It's a safe bet that any ground turkey you buy at the supermarket is laden with potentially dangerous bacteria, says Consumer Reports. Its first report on turkey meat gets off to a happy start by noting that "more than half of the packages of raw ground meat and patties tested positive for fecal bacteria." The magazine tested for five organisms—enterococcus, E. coli, staphylococcus aureus, salmonella, and campylobacter—and at least one showed up in 90% of the 257 samples, reports CBS News. CR says most of the contaminants it found were resistant to common antibiotics and blamed the overuse of drugs in feedlots. Products labeled "organic" or "no antibiotics" fared much better in this area, and the magazine encouraged their use.

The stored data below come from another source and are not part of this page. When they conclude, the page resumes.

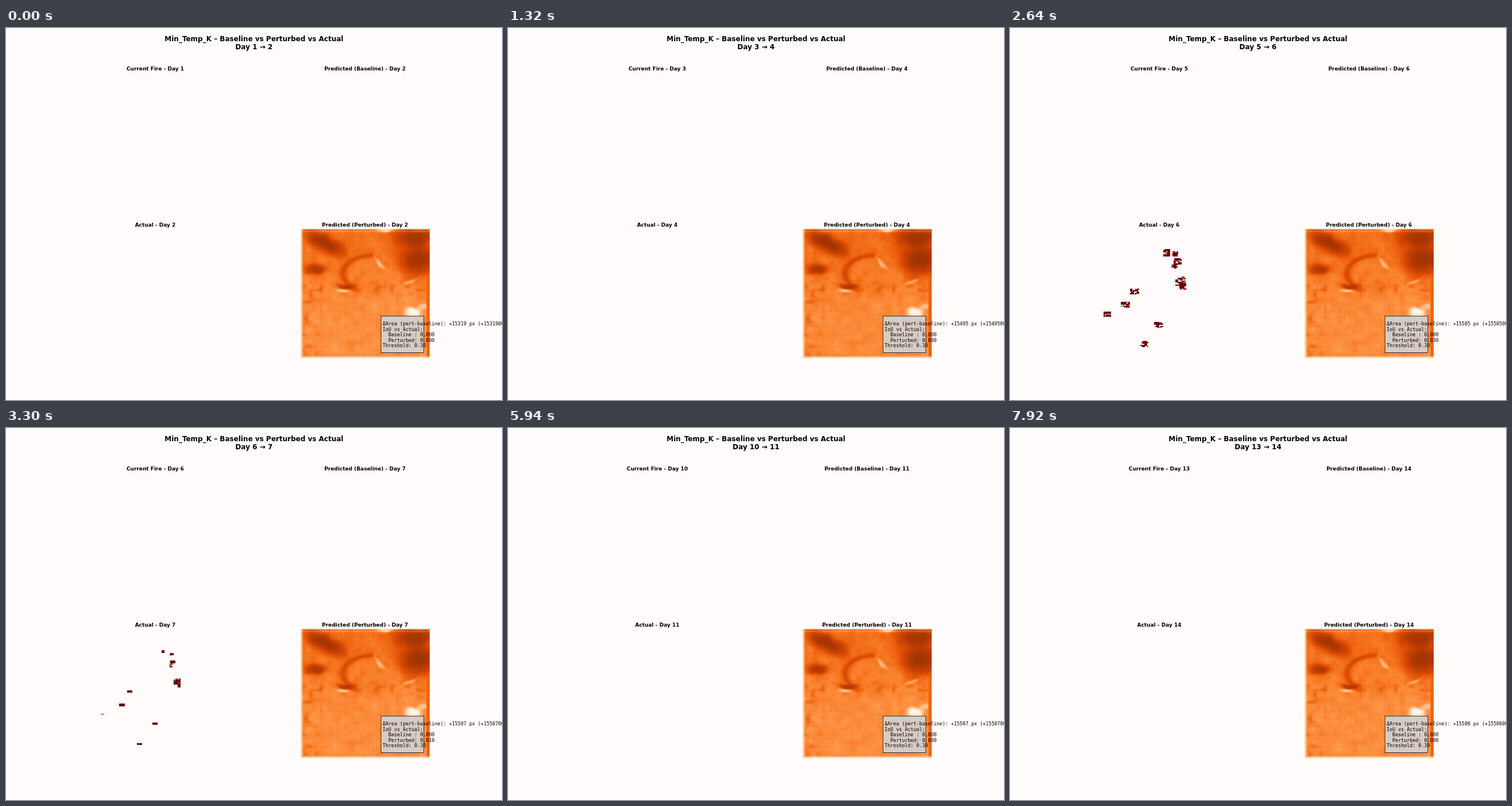
An HTML page with a canvas that plays this animation: 864x648 px, repeating every 8000 ms.

```html
<!DOCTYPE html>
<html lang="en">
<head>
<meta charset="utf-8">
<title>Baseline vs Perturbed vs Actual</title>
<style>
  html, body { margin: 0; width: 100%; height: 100%; overflow: hidden; background: #fffcfb; }
  canvas, svg { position: absolute; left: 0; top: 0; }
  text { font: bold 9px "DejaVu Sans", sans-serif; text-anchor: middle; }
  .head { font-size: 12px; }
  .stats text { font: 8.37px "DejaVu Sans Mono", monospace; text-anchor: start; white-space: pre; }
</style>
</head>
<body>
<canvas id="view" width="864" height="648"></canvas>
<svg width="864" height="648">
  <text class="head" x="432" y="22.7">Min_Temp_K – Baseline vs Perturbed vs Actual</text>
  <text class="head" x="432" y="37.3" id="days"></text>
  <text x="260" y="73.6" id="current"></text>
  <text x="625.3" y="73.6" id="baseline"></text>
  <text x="260" y="345.5" id="actual"></text>
  <text x="625.3" y="345.5" id="perturbed"></text>
  <g class="stats">
    <rect x="653.2" y="502" width="74.6" height="63.4" fill="#d3d3d3" fill-opacity=".9" stroke="#000" stroke-width=".75"/>
    <text x="656" y="518.4" id="area"></text>
    <text x="656" y="527.8">IoU vs Actual:</text>
    <text x="656" y="537.2">  Baseline : 0.000</text>
    <text x="656" y="546.6" id="iou"></text>
    <text x="656" y="556">Threshold: 0.30</text>
  </g>
</svg>
<script>
const N = 128, SIZE = 224.6, CELL = SIZE / N, TOP = 350.3, LEFT = 147.7, RIGHT = 512.9;
const STEP = 660, LOOP = 8000;
const $ = id => document.getElementById(id);
const view = $('view').getContext('2d');

const areas = [15319, 15473, 15495, 15503, 15505, 15507, 15507, 15507, 15507, 15507, 15508, 15507, 15506];
const ious = [0, 0, 0, .074, .03, .01, .004, .001, .002];

// Heat patches: x, y, rx, ry, angle, value
const patches = [
  [556, 374, 42, 16, .5, .87], [541, 421, 20, 10, 0, .84], [712, 365, 40, 17, 0, .87],
  [718, 403, 36, 29, 0, .88], [592, 450, 18, 5, .1, .84],
  [652, 411, 13, 3.5, .73, .3], [585, 457, 11, 2.5, .1, .2], [703, 443, 14, 3, -.5, .36],
  [662, 352, 17, 4, 0, .25], [710, 496, 13, 8, 0, -.05], [727, 486, 11, 5, -.2, .27]
];

// Fire spots, the longest burning first: x, y, width, height
const spots = [
  [291, 407, 8, 5], [216, 459, 9, 4], [202, 482, 10, 5], [297, 441, 12, 10], [287, 413, 5, 7],
  [259, 516, 9, 4], [233, 550, 8, 4], [273, 391, 6, 6], [169, 499, 6, 2], [288, 394, 7, 3], [301, 450, 6, 6]
];

const mix = (a, b, t) => a + (b - a) * t;
const clamp = (v, a = 0, b = 1) => Math.min(b, Math.max(a, v));
const hash = (i, j) => {
  const s = Math.sin(i * 127.1 + j * 311.7) * 43758.5453;
  return s - Math.floor(s);
};
function noise(x, y) {
  const i = Math.floor(x), j = Math.floor(y), u = x - i, v = y - j;
  return mix(mix(hash(i, j), hash(i + 1, j), u), mix(hash(i, j + 1), hash(i + 1, j + 1), u), v) - .5;
}

const ramp = ['fff5eb', 'fee6ce', 'fdd0a2', 'fdae6b', 'fd8d3c', 'f16913', 'd94801', 'a63603', '7f2704']
  .map(c => [0, 2, 4].map(k => parseInt(c.slice(k, k + 2), 16)));
function orange(v) {
  const p = clamp(v, 0, .9999) * 8, i = Math.floor(p);
  return ramp[i].map((c, k) => mix(c, ramp[i + 1][k], p - i));
}

function cover(v, [cx, cy, rx, ry, a, value], x, y) {
  const dx = x - cx, dy = y - cy;
  const p = (dx * Math.cos(a) + dy * Math.sin(a)) / rx;
  const q = (dy * Math.cos(a) - dx * Math.sin(a)) / ry;
  return mix(v, value, Math.exp(-((p * p + q * q) ** 1.5)));
}

function heatAt(i, j) {
  const x = RIGHT + (i + .5) * CELL, y = TOP + (j + .5) * CELL;
  let v = mix(.59, .49, clamp((y - 390) / 100));
  v += noise(i / 7, j / 7 + 90) * .08 + noise(i / 3 + 30, j / 3) * .05;
  // dark specks along the middle and down the left side
  const speck = Math.max(Math.exp(-(((y - 456) / 14) ** 2)), y > 456 ? clamp((570 - x) / 40) : 0);
  v += speck * .3 * Math.max(0, noise(i / 5 + 7, j / 4 + 40));
  // winding line: part of an ellipse
  const ring = (Math.hypot((x - 638) / 51, (y - 428) / 32) - 1) / .13;
  if (x < 640 && y < 450) v = mix(v, .74, Math.exp(-ring * ring));
  const wx = x + noise(i / 6, j / 6) * 6, wy = y + noise(i / 6 + 50, j / 6) * 6;
  for (const p of patches) v = cover(v, p, wx, wy);
  v += (i % 2 ? .025 : -.025) + (j % 2 ? .015 : -.015);
  if (i > 124) v = Math.max(v, .64);
  if (j === 0 || j === 2) v -= .12;
  return mix(.1, v, clamp(Math.min(i + .3, N - .5 - j) / 2.5));
}

function grid() {
  const c = document.createElement('canvas');
  c.width = c.height = N;
  return c.getContext('2d');
}
const heat = grid(), fire = grid();
const field = Array.from({ length: N * N }, (_, k) => heatAt(k % N, Math.floor(k / N)));

function drawHeat(step) {
  const img = heat.createImageData(N, N);
  const gain = step ? .005 + .025 * Math.exp((1 - step) / 1.5) : 0;
  field.forEach((v, k) => img.data.set([...orange(v + gain), 255], k * 4));
  heat.putImageData(img, 0, 0);
  view.imageSmoothingEnabled = true;
  view.drawImage(heat.canvas, RIGHT, TOP, SIZE, SIZE);
}

// Ragged patch of burning cells; each row slides sideways by shift
const reds = ['#67000d', '#8a0812', '#cb181d', '#f6583e', '#fcab8f'];
function burn(x, y, w, h, shift = 0, density = 1) {
  const cols = Math.max(1, Math.round(w / CELL)), rows = Math.max(1, Math.round(h / CELL));
  const i0 = Math.round((x - w / 2 - LEFT) / CELL), j0 = Math.round((y - h / 2 - TOP) / CELL);
  for (let j = 0; j < rows; j++) for (let i = 0; i < cols; i++) {
    const u = (2 * i + 1) / cols - 1, v = (2 * j + 1) / rows - 1;
    const left = density - .3 * (u ** 4 + v ** 4) - noise((i + x) / 2, j + y) - .5;
    if (left < 0) continue;
    const tint = left > .12 ? 0 : Math.floor(hash(i + x, j + y) * reds.length);
    fire.fillStyle = reds[tint];
    fire.fillRect(i0 + i + Math.round(shift * (j - (rows - 1) / 2)), j0 + j, 1, 1);
  }
}

function burnWide() {
  burn(271, 414, 25, 40);
  burn(273, 443, 22, 46, 0, .95);
  burn(244, 407, 22, 16, 0, .6);
  burn(244, 435, 22, 26, 0, .66);
  burn(289, 430, 9, 60, .08, .42);
  burn(287, 500, 7, 36, 0, .5);
  burn(290, 532, 6, 36, 0, .48);
  burn(177, 495, 8, 8, -.5, 1.1);
  for (const [x, y] of [[254, 472], [259, 483], [258, 531], [253, 544]]) burn(x, y, 9, 14, -1.4, 1.05);
}

function drawFire(step) {
  fire.clearRect(0, 0, N, N);
  if (step === 3) burnWide();
  if (step > 3 && step < 9) {
    const grow = step === 4 ? 6 : 0;
    const count = Math.max(2, Math.round(spots.length / 2 ** Math.max(0, step - 5)));
    for (const [x, y, w, h] of spots.slice(0, count)) burn(x, y, w + grow, h + grow, 0, grow ? .8 : 1.05);
  }
  view.imageSmoothingEnabled = false;
  view.drawImage(fire.canvas, LEFT, TOP, SIZE, SIZE);
}

function show(step) {
  const day = step + 1, next = day + 1, area = areas[step];
  const labels = {
    days: `Day ${day} → ${next}`,
    current: `Current Fire - Day ${day}`,
    baseline: `Predicted (Baseline) - Day ${next}`,
    actual: `Actual - Day ${next}`,
    perturbed: `Predicted (Perturbed) - Day ${next}`,
    area: `ΔArea (pert-baseline): +${area} px (+${area}00.0%)`,
    iou: `  Perturbed: ${(ious[step] || 0).toFixed(3)}`
  };
  for (const id in labels) $(id).textContent = labels[id];
  view.clearRect(0, 0, 864, 648);
  drawFire(step);
  drawHeat(step);
}

let shown = -1;
function tick() {
  const step = Math.floor(performance.now() % LOOP / STEP);
  if (step !== shown) show(shown = step);
  requestAnimationFrame(tick);
}
tick();
</script>
</body>
</html>
```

The turkey-meat industry is lashing back at what it calls a "misleading" and too-small study. Of the contaminants found, it writes, "the two most prevalent, enterococcus and generic E.coli, are not considered sources of foodborne illness." It also notes that only 5% of the samples tested positive for salmonella, adding: "This is borne out by more extensive government testing, which finds almost 90% of all ground turkey and 97% of whole turkeys are salmonella-free." At the Wall Street Journal, Tom Gara isn't exactly bowled over by that argument. "You know it’s a tough news day when an industry association boasts its product is almost 90% salmonella-free." (Read more turkey stories.)